## ACTIVITY
Among the lines below, return each one that contains the word "LATO".

## GIVEN INFORMATION
#####

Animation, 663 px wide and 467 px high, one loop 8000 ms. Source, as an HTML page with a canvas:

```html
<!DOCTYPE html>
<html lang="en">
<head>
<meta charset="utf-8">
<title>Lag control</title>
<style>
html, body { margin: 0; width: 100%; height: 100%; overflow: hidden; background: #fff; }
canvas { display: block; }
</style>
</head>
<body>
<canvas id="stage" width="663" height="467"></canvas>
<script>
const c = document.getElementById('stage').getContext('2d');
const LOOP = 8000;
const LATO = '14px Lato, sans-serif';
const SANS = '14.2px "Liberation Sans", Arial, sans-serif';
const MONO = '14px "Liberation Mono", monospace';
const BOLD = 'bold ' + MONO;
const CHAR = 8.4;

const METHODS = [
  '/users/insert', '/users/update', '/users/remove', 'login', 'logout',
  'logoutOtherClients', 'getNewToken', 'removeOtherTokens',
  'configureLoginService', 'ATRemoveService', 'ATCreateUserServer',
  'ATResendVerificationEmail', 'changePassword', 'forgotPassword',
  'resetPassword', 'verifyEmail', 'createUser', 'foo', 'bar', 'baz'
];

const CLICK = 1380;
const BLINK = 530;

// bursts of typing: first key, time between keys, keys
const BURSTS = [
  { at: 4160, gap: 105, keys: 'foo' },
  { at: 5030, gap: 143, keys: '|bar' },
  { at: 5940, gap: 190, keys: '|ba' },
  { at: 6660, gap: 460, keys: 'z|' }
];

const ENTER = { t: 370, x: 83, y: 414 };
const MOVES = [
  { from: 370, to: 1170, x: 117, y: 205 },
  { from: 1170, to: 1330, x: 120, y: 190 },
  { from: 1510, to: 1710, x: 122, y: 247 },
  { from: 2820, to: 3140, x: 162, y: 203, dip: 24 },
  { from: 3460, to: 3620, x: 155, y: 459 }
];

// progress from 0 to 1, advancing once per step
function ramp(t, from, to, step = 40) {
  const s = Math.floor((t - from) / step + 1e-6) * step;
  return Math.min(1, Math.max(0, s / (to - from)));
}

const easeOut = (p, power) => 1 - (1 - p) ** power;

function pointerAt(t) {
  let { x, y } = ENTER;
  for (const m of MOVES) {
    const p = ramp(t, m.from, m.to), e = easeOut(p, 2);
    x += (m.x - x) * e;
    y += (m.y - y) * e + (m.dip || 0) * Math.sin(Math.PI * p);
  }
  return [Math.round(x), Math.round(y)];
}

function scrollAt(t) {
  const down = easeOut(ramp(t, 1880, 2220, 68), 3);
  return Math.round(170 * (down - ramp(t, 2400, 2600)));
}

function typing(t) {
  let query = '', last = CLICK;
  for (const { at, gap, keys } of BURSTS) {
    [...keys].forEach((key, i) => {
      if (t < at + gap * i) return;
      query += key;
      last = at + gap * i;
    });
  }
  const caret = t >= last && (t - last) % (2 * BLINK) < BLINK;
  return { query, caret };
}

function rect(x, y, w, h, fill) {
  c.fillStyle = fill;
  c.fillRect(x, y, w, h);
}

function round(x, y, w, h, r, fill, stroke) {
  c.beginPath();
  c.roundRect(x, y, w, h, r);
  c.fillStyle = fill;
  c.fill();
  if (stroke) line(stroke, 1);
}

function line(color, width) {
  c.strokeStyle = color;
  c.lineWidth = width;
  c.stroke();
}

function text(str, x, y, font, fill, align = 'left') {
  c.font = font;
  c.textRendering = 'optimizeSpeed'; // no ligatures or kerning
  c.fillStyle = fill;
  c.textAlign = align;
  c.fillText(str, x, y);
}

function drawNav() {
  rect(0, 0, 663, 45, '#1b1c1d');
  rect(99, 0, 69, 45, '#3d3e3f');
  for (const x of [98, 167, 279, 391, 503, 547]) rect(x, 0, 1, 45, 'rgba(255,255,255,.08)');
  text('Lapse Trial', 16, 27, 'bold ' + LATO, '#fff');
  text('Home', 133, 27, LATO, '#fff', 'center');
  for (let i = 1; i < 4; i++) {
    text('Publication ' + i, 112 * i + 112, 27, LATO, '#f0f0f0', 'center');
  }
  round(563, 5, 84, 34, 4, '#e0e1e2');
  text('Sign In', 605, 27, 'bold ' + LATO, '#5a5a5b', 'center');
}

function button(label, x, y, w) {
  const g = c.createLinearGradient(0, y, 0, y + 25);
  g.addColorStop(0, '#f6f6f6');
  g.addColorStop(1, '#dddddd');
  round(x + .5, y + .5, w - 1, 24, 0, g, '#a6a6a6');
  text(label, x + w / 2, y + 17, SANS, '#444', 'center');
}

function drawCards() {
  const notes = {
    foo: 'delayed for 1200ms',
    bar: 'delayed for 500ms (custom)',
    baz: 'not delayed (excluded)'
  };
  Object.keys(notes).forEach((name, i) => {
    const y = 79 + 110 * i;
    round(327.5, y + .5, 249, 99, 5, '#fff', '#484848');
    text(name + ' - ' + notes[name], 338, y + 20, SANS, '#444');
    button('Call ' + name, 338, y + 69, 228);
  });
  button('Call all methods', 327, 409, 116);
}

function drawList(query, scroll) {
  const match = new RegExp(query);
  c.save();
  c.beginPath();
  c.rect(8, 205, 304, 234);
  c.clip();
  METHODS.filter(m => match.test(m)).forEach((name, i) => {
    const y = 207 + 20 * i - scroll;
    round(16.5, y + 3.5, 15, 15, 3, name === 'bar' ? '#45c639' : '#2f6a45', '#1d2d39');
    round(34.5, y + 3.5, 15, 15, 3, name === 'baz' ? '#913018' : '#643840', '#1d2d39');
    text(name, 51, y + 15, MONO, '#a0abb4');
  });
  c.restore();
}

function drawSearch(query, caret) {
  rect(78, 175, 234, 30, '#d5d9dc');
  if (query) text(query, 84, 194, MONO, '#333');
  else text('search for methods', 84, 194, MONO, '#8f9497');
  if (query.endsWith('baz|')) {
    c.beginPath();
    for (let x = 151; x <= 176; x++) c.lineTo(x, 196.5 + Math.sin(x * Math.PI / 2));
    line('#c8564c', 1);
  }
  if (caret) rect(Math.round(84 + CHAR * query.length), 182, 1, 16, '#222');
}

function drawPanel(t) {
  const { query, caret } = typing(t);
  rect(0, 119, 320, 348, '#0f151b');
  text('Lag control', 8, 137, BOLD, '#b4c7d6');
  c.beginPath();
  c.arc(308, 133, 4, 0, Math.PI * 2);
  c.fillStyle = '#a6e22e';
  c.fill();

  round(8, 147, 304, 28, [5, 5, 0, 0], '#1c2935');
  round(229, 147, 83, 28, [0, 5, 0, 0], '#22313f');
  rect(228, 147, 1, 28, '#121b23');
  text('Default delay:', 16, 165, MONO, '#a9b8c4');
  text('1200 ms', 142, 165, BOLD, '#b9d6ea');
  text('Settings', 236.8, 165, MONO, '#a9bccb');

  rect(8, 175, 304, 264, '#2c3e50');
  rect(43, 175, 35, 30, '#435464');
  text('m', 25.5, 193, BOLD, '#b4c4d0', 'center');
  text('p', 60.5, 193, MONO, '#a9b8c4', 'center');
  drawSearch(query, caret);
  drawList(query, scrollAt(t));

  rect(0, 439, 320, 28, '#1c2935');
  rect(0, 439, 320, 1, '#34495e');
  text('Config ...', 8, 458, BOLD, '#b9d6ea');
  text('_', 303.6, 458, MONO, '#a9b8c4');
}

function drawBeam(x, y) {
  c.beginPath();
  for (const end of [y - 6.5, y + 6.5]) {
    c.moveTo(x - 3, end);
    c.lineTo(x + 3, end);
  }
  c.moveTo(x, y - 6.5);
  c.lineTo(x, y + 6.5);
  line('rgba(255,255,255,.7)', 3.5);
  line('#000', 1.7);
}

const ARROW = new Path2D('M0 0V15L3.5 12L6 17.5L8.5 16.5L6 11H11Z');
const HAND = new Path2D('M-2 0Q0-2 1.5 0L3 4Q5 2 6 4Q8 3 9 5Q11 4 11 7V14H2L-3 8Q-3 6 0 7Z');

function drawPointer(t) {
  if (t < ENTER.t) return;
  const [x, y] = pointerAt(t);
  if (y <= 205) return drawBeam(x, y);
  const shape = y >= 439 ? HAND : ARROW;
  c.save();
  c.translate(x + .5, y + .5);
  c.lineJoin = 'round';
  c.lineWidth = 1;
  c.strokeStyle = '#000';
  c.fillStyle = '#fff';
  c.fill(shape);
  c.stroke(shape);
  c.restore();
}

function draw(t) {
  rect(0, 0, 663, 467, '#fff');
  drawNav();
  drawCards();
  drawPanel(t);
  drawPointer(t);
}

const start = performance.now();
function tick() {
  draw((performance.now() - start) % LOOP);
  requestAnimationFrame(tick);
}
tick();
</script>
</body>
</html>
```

#####

## RESPONSE
const LATO = '14px Lato, sans-serif';
  text('Lapse Trial', 16, 27, 'bold ' + LATO, '#fff');
  text('Home', 133, 27, LATO, '#fff', 'center');
    text('Publication ' + i, 112 * i + 112, 27, LATO, '#f0f0f0', 'center');
  text('Sign In', 605, 27, 'bold ' + LATO, '#5a5a5b', 'center');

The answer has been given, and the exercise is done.